» WHAT YOU SHOULD DO
Your task is to repeat the entries exactly. Leave the pictures out.

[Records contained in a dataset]
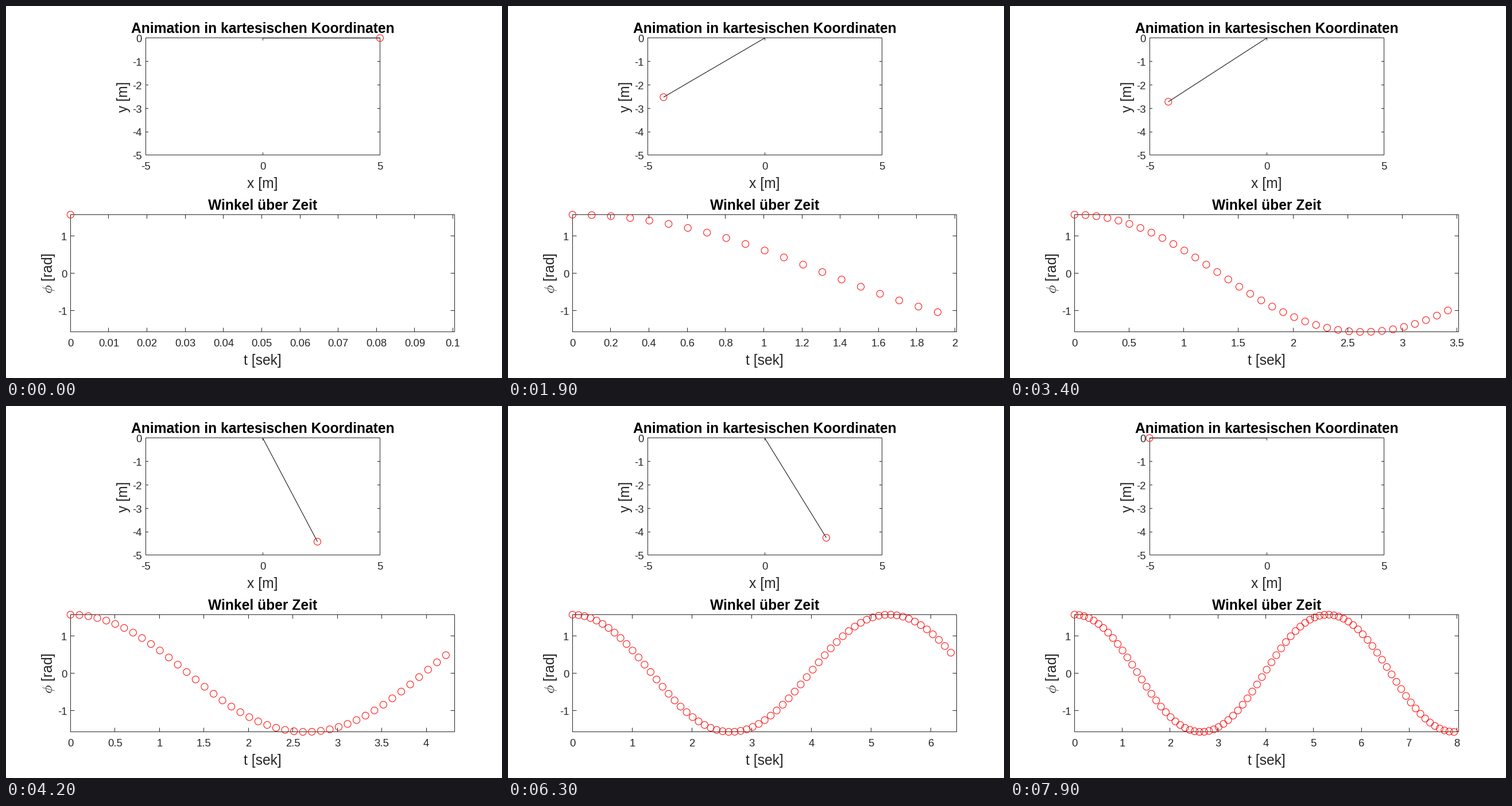
Animation of 864x648 px, one loop 8 s. Source, as a matplotlib script:

```python
import math

import matplotlib.pyplot as plt
import numpy as np
from matplotlib.animation import FuncAnimation
from matplotlib.collections import LineCollection

W, H, DPI = 864, 648, 72          # one point equals one pixel
FRAMES, INTERVAL = 80, 100
DT = 20 / 199                     # simulated seconds per frame
G, LENGTH = 9.81, 5.0
GREY = (0.15, 0.15, 0.15)
TICK_SIZE, LABEL_SIZE = 18.5, 24.65

# Plot boxes in pixels: left, top, right, bottom
PATH_BOX = (243.0, 55.8, 651.4, 259.9)
TIME_BOX = (112.35, 363.5, 781.92, 567.7)

plt.rcParams["font.family"] = "Liberation Sans"
plt.rcParams["mathtext.fontset"] = "cm"


def swing(count, substeps=20):
    """Pendulum angle at each frame, released at rest from pi/2 (RK4)."""
    def deriv(s):
        return np.array([s[1], -G / LENGTH * math.sin(s[0])])

    h = DT / substeps
    state = np.array([math.pi / 2, 0.0])
    angles = [state[0]]
    for _ in range(count - 1):
        for _ in range(substeps):
            k1 = deriv(state)
            k2 = deriv(state + h / 2 * k1)
            k3 = deriv(state + h / 2 * k2)
            k4 = deriv(state + h * k3)
            state = state + h / 6 * (k1 + 2 * k2 + 2 * k3 + k4)
        angles.append(state[0])
    return np.array(angles)


def scaler(lo, hi, start, end):
    """Linear map from data range to pixel range."""
    return lambda v: start + (np.asarray(v) - lo) / (hi - lo) * (end - start)


def crisp(v):
    """Centre of the pixel that holds v."""
    return math.floor(v + 1e-6) + 0.5


def tick_step(limit):
    """Smallest 1-2-5 step that gives at most ten intervals."""
    for power in range(-3, 2):
        for base in (1, 2, 5):
            step = base * 10.0 ** power
            if math.floor(limit / step + 1e-9) <= 10:
                return step
    return 100.0


fig = plt.figure(figsize=(W / DPI, H / DPI), dpi=DPI, facecolor="white")
ax = fig.add_axes([0, 0, 1, 1])
ax.set_xlim(0, W)
ax.set_ylim(H, 0)
ax.axis("off")


def text(x, y, s, size=LABEL_SIZE, color=GREY, ha="center", **kw):
    return ax.text(x, y, s, fontsize=size, color=color, ha=ha,
                   va="baseline", rotation_mode="anchor", **kw)


def segments(parts):
    return ax.add_collection(LineCollection(
        parts, colors=[GREY], linewidths=1, snap=False, zorder=1))


def x_ticks(box, xs, size):
    _, top, _, bottom = map(crisp, box)
    return [seg for x in map(crisp, xs) for seg in
            ([(x, top), (x, top + size)], [(x, bottom), (x, bottom - size)])]


def y_ticks(box, ys, size):
    left, _, right, _ = map(crisp, box)
    return [seg for y in map(crisp, ys) for seg in
            ([(left, y), (left + size, y)], [(right, y), (right - size, y)])]


def frame(box, title, xlabel, ylabel, ylabel_x):
    left, top, right, bottom = map(crisp, box)
    ax.plot([left, right, right, left, left], [top, top, bottom, bottom, top],
            color=GREY, lw=1, snap=False, zorder=1, solid_joinstyle="miter")
    left, top, right, bottom = box
    mid = (left + right) / 2
    text(mid, top - 8.4, title, color="black", weight="bold")
    text(mid, bottom + 57, xlabel)
    text(ylabel_x, (top + bottom) / 2, ylabel, rotation=90)


def y_labels(box, values, scale):
    for v in values:
        text(box[0] - 6.2, scale(v) + 7.3, f"{v:d}", TICK_SIZE, ha="right")


def rings():
    return ax.scatter([], [], s=144, marker="o", linewidths=1,
                      edgecolors="red", facecolors="none",
                      clip_on=False, zorder=3)


frame(PATH_BOX, "Animation in kartesischen Koordinaten", "x [m]", "y [m]", 212)
frame(TIME_BOX, "Winkel über Zeit", "t [sek]", r"$\phi$ [rad]", 81)

# Upper plot: path of the bob
to_x = scaler(-5, 5, PATH_BOX[0], PATH_BOX[2])
to_y = scaler(0, -5, PATH_BOX[1], PATH_BOX[3])
segments(x_ticks(PATH_BOX, [to_x(0)], 4.5)
         + y_ticks(PATH_BOX, to_y(range(-4, 0)), 4.5))
y_labels(PATH_BOX, range(-5, 1), to_y)
for v in (-5, 0, 5):
    text(to_x(v), PATH_BOX[3] + 25.5, f"{v:d}", TICK_SIZE)

# Lower plot: angle over time
to_phi = scaler(math.pi / 2, -math.pi / 2, TIME_BOX[1], TIME_BOX[3])
segments(y_ticks(TIME_BOX, to_phi([-1, 0, 1]), 7))
y_labels(TIME_BOX, (-1, 0, 1), to_phi)
time_ticks = segments([])
time_labels = [text(0, TIME_BOX[3] + 25.5, "", TICK_SIZE) for _ in range(11)]

rod, = ax.plot([], [], color="black", lw=1, snap=False, zorder=2,
               solid_capstyle="butt")
bob = rings()
trace = rings()

phi = swing(FRAMES)
times = DT * np.arange(FRAMES)


def draw(i):
    x = to_x(LENGTH * math.sin(phi[i]))
    y = to_y(-LENGTH * math.cos(phi[i]))
    rod.set_data([to_x(0), x], [to_y(0), y])
    bob.set_offsets([(x, y)])

    limit = DT * (i + 1)
    to_t = scaler(0, limit, TIME_BOX[0], TIME_BOX[2])
    trace.set_offsets(np.column_stack(
        [to_t(times[:i + 1]), to_phi(phi[:i + 1])]))

    step = tick_step(limit)
    values = [k * step for k in range(math.floor(limit / step + 1e-9) + 1)]
    time_ticks.set_segments(x_ticks(TIME_BOX, to_t(values), 7))
    for k, label in enumerate(time_labels):
        shown = k < len(values)
        label.set_text(f"{values[k]:g}" if shown else "")
        if shown:
            label.set_x(float(to_t(values[k])))
    return rod, bob, trace, time_ticks, *time_labels


anim = FuncAnimation(fig, draw, frames=FRAMES, interval=INTERVAL,
                     repeat=True, repeat_delay=0, blit=False)
plt.show()
```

» WRITTEN RESPONSE
Animation of 864x648 px, one loop 8 s. Source, as a matplotlib script:

```python
import math

import matplotlib.pyplot as plt
import numpy as np
from matplotlib.animation import FuncAnimation
from matplotlib.collections import LineCollection

W, H, DPI = 864, 648, 72          # one point equals one pixel
FRAMES, INTERVAL = 80, 100
DT = 20 / 199                     # simulated seconds per frame
G, LENGTH = 9.81, 5.0
GREY = (0.15, 0.15, 0.15)
TICK_SIZE, LABEL_SIZE = 18.5, 24.65

# Plot boxes in pixels: left, top, right, bottom
PATH_BOX = (243.0, 55.8, 651.4, 259.9)
TIME_BOX = (112.35, 363.5, 781.92, 567.7)

plt.rcParams["font.family"] = "Liberation Sans"
plt.rcParams["mathtext.fontset"] = "cm"


def swing(count, substeps=20):
    """Pendulum angle at each frame, released at rest from pi/2 (RK4)."""
    def deriv(s):
        return np.array([s[1], -G / LENGTH * math.sin(s[0])])

    h = DT / substeps
    state = np.array([math.pi / 2, 0.0])
    angles = [state[0]]
    for _ in range(count - 1):
        for _ in range(substeps):
            k1 = deriv(state)
            k2 = deriv(state + h / 2 * k1)
            k3 = deriv(state + h / 2 * k2)
            k4 = deriv(state + h * k3)
            state = state + h / 6 * (k1 + 2 * k2 + 2 * k3 + k4)
        angles.append(state[0])
    return np.array(angles)


def scaler(lo, hi, start, end):
    """Linear map from data range to pixel range."""
    return lambda v: start + (np.asarray(v) - lo) / (hi - lo) * (end - start)


def crisp(v):
    """Centre of the pixel that holds v."""
    return math.floor(v + 1e-6) + 0.5


def tick_step(limit):
    """Smallest 1-2-5 step that gives at most ten intervals."""
    for power in range(-3, 2):
        for base in (1, 2, 5):
            step = base * 10.0 ** power
            if math.floor(limit / step + 1e-9) <= 10:
                return step
    return 100.0


fig = plt.figure(figsize=(W / DPI, H / DPI), dpi=DPI, facecolor="white")
ax = fig.add_axes([0, 0, 1, 1])
ax.set_xlim(0, W)
ax.set_ylim(H, 0)
ax.axis("off")


def text(x, y, s, size=LABEL_SIZE, color=GREY, ha="center", **kw):
    return ax.text(x, y, s, fontsize=size, color=color, ha=ha,
                   va="baseline", rotation_mode="anchor", **kw)


def segments(parts):
    return ax.add_collection(LineCollection(
        parts, colors=[GREY], linewidths=1, snap=False, zorder=1))


def x_ticks(box, xs, size):
    _, top, _, bottom = map(crisp, box)
    return [seg for x in map(crisp, xs) for seg in
            ([(x, top), (x, top + size)], [(x, bottom), (x, bottom - size)])]


def y_ticks(box, ys, size):
    left, _, right, _ = map(crisp, box)
    return [seg for y in map(crisp, ys) for seg in
            ([(left, y), (left + size, y)], [(right, y), (right - size, y)])]


def frame(box, title, xlabel, ylabel, ylabel_x):
    left, top, right, bottom = map(crisp, box)
    ax.plot([left, right, right, left, left], [top, top, bottom, bottom, top],
            color=GREY, lw=1, snap=False, zorder=1, solid_joinstyle="miter")
    left, top, right, bottom = box
    mid = (left + right) / 2
    text(mid, top - 8.4, title, color="black", weight="bold")
    text(mid, bottom + 57, xlabel)
    text(ylabel_x, (top + bottom) / 2, ylabel, rotation=90)


def y_labels(box, values, scale):
    for v in values:
        text(box[0] - 6.2, scale(v) + 7.3, f"{v:d}", TICK_SIZE, ha="right")


def rings():
    return ax.scatter([], [], s=144, marker="o", linewidths=1,
                      edgecolors="red", facecolors="none",
                      clip_on=False, zorder=3)


frame(PATH_BOX, "Animation in kartesischen Koordinaten", "x [m]", "y [m]", 212)
frame(TIME_BOX, "Winkel über Zeit", "t [sek]", r"$\phi$ [rad]", 81)

# Upper plot: path of the bob
to_x = scaler(-5, 5, PATH_BOX[0], PATH_BOX[2])
to_y = scaler(0, -5, PATH_BOX[1], PATH_BOX[3])
segments(x_ticks(PATH_BOX, [to_x(0)], 4.5)
         + y_ticks(PATH_BOX, to_y(range(-4, 0)), 4.5))
y_labels(PATH_BOX, range(-5, 1), to_y)
for v in (-5, 0, 5):
    text(to_x(v), PATH_BOX[3] + 25.5, f"{v:d}", TICK_SIZE)

# Lower plot: angle over time
to_phi = scaler(math.pi / 2, -math.pi / 2, TIME_BOX[1], TIME_BOX[3])
segments(y_ticks(TIME_BOX, to_phi([-1, 0, 1]), 7))
y_labels(TIME_BOX, (-1, 0, 1), to_phi)
time_ticks = segments([])
time_labels = [text(0, TIME_BOX[3] + 25.5, "", TICK_SIZE) for _ in range(11)]

rod, = ax.plot([], [], color="black", lw=1, snap=False, zorder=2,
               solid_capstyle="butt")
bob = rings()
trace = rings()

phi = swing(FRAMES)
times = DT * np.arange(FRAMES)


def draw(i):
    x = to_x(LENGTH * math.sin(phi[i]))
    y = to_y(-LENGTH * math.cos(phi[i]))
    rod.set_data([to_x(0), x], [to_y(0), y])
    bob.set_offsets([(x, y)])

    limit = DT * (i + 1)
    to_t = scaler(0, limit, TIME_BOX[0], TIME_BOX[2])
    trace.set_offsets(np.column_stack(
        [to_t(times[:i + 1]), to_phi(phi[:i + 1])]))

    step = tick_step(limit)
    values = [k * step for k in range(math.floor(limit / step + 1e-9) + 1)]
    time_ticks.set_segments(x_ticks(TIME_BOX, to_t(values), 7))
    for k, label in enumerate(time_labels):
        shown = k < len(values)
        label.set_text(f"{values[k]:g}" if shown else "")
        if shown:
            label.set_x(float(to_t(values[k])))
    return rod, bob, trace, time_ticks, *time_labels


anim = FuncAnimation(fig, draw, frames=FRAMES, interval=INTERVAL,
                     repeat=True, repeat_delay=0, blit=False)
plt.show()
```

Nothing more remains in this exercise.